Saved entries
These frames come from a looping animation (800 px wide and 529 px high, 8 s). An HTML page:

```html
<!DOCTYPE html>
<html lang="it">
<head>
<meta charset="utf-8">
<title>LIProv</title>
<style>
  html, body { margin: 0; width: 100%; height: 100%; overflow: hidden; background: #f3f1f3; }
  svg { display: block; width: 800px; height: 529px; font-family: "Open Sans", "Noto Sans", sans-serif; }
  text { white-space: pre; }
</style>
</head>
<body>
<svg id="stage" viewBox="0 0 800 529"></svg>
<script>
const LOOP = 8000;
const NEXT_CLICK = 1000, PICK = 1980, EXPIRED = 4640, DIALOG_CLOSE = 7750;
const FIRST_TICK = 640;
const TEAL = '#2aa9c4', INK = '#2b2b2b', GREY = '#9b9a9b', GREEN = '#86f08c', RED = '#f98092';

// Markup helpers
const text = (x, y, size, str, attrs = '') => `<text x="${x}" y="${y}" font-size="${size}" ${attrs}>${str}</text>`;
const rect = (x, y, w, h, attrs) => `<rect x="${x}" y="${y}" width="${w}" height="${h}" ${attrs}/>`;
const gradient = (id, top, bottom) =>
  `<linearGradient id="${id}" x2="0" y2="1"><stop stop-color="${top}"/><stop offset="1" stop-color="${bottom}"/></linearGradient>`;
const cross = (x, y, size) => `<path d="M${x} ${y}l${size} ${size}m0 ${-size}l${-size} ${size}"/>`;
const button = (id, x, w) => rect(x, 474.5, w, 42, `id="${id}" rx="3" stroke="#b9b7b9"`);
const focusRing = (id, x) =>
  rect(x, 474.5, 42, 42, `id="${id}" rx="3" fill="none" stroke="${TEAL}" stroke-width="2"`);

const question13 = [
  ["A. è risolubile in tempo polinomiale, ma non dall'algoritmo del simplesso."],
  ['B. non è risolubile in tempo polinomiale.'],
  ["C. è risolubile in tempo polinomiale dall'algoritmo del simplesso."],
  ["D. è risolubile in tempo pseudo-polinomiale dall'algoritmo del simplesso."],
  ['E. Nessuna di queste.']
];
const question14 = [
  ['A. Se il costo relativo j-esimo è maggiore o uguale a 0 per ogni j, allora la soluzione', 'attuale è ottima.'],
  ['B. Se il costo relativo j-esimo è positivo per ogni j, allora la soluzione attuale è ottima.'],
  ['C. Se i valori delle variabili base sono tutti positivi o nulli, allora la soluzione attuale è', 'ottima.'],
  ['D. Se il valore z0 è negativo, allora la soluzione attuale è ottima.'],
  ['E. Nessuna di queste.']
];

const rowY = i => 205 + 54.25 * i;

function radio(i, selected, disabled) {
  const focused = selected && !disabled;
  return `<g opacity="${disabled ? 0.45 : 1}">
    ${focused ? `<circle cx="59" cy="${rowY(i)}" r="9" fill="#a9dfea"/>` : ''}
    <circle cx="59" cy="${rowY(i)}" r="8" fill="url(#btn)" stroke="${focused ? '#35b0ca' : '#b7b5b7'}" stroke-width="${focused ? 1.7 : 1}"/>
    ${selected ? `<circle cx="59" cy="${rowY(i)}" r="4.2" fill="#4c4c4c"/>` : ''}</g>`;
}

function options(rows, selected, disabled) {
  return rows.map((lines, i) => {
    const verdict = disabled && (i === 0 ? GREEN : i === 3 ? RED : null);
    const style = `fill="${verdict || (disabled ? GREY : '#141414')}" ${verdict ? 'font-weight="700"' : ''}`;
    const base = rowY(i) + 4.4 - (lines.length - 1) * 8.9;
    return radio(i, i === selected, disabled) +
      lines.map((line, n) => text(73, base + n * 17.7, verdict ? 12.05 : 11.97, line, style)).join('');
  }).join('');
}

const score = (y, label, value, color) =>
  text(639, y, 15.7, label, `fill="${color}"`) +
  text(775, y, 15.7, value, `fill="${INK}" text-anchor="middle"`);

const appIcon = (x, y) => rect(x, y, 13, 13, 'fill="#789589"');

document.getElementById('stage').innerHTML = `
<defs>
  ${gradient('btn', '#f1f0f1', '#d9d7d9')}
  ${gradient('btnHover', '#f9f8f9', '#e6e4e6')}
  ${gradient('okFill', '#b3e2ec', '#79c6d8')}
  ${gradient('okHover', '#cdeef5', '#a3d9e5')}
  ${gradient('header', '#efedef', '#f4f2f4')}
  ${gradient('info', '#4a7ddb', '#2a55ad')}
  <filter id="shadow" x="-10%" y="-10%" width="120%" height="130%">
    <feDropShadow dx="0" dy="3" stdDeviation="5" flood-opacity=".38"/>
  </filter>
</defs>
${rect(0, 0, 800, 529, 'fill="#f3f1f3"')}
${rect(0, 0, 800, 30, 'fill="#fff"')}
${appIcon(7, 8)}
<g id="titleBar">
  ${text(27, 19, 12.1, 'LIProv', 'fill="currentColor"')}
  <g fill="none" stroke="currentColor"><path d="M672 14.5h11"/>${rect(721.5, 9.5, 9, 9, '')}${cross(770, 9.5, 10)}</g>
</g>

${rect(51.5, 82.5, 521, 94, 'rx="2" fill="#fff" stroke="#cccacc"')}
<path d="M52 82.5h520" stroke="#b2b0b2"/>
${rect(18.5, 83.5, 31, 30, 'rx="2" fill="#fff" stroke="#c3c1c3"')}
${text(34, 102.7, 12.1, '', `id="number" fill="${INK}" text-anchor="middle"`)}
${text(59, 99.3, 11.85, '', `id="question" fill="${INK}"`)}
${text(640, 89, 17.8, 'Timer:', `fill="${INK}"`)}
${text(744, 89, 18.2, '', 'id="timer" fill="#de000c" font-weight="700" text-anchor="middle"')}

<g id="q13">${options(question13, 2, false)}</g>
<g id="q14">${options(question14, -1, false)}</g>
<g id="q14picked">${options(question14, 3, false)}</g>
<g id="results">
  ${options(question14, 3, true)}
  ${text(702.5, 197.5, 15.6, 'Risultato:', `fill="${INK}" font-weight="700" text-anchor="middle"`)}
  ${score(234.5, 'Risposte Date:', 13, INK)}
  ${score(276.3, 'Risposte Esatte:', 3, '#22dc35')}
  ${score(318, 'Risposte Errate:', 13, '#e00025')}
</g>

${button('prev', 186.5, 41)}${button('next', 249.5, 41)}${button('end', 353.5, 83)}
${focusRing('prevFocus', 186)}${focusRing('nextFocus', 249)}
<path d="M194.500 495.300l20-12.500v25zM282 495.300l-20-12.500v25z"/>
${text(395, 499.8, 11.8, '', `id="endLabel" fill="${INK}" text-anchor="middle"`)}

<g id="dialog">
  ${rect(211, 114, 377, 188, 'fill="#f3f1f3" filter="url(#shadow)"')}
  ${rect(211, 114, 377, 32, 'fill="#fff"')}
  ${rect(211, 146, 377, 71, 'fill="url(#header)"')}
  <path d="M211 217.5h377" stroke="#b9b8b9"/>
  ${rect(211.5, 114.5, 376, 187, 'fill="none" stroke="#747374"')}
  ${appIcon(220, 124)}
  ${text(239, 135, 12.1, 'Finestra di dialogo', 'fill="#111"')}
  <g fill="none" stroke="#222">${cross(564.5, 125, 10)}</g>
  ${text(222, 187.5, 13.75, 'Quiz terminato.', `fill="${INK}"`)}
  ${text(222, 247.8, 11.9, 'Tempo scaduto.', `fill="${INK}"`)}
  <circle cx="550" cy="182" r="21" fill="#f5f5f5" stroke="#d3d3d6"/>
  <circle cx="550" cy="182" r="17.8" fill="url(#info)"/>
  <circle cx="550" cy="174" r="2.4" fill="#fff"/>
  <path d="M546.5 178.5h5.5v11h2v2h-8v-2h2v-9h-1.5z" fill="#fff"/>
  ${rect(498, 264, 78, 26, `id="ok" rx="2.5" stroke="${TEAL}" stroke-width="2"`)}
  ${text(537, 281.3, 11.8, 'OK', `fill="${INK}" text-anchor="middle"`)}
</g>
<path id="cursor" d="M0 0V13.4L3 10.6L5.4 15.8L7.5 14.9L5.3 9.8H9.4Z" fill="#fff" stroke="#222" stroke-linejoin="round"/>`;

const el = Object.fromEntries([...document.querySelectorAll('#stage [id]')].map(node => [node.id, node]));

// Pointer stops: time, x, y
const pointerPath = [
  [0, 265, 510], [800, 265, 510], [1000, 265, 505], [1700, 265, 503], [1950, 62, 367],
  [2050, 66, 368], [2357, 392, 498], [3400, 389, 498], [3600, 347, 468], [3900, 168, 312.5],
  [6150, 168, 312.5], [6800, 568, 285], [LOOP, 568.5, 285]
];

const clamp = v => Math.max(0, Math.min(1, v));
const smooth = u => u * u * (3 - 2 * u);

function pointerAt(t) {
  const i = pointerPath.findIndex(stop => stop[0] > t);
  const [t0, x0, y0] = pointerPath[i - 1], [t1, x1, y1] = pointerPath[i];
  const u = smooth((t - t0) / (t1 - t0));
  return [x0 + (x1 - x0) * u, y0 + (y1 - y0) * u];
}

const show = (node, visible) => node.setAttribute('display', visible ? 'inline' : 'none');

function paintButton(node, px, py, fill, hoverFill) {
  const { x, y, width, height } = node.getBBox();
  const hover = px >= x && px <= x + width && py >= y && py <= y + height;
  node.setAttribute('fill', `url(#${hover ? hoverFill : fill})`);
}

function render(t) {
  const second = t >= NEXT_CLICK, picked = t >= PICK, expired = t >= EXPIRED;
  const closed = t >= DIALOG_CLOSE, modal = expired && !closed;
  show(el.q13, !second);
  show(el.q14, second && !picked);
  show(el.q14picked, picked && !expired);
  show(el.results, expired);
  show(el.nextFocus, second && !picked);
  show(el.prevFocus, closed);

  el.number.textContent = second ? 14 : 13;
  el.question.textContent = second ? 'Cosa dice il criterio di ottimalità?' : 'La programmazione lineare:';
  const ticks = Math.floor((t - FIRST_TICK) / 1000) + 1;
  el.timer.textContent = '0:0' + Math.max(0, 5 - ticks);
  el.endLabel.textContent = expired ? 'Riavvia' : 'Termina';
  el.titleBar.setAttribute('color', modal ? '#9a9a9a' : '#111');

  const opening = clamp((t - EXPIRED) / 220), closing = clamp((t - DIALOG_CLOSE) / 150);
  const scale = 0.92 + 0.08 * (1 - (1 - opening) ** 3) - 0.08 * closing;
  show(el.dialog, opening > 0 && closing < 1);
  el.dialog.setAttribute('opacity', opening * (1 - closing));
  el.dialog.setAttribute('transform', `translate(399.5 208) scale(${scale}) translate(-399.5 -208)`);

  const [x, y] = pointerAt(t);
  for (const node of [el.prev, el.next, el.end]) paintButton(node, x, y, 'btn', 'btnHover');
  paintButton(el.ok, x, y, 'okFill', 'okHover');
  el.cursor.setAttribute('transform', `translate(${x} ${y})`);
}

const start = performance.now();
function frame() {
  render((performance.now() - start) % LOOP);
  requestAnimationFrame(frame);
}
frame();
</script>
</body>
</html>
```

--- Assigned task ---
The reply should consist solely of the number of lines in the records that include "verdict".

--- Result ---
3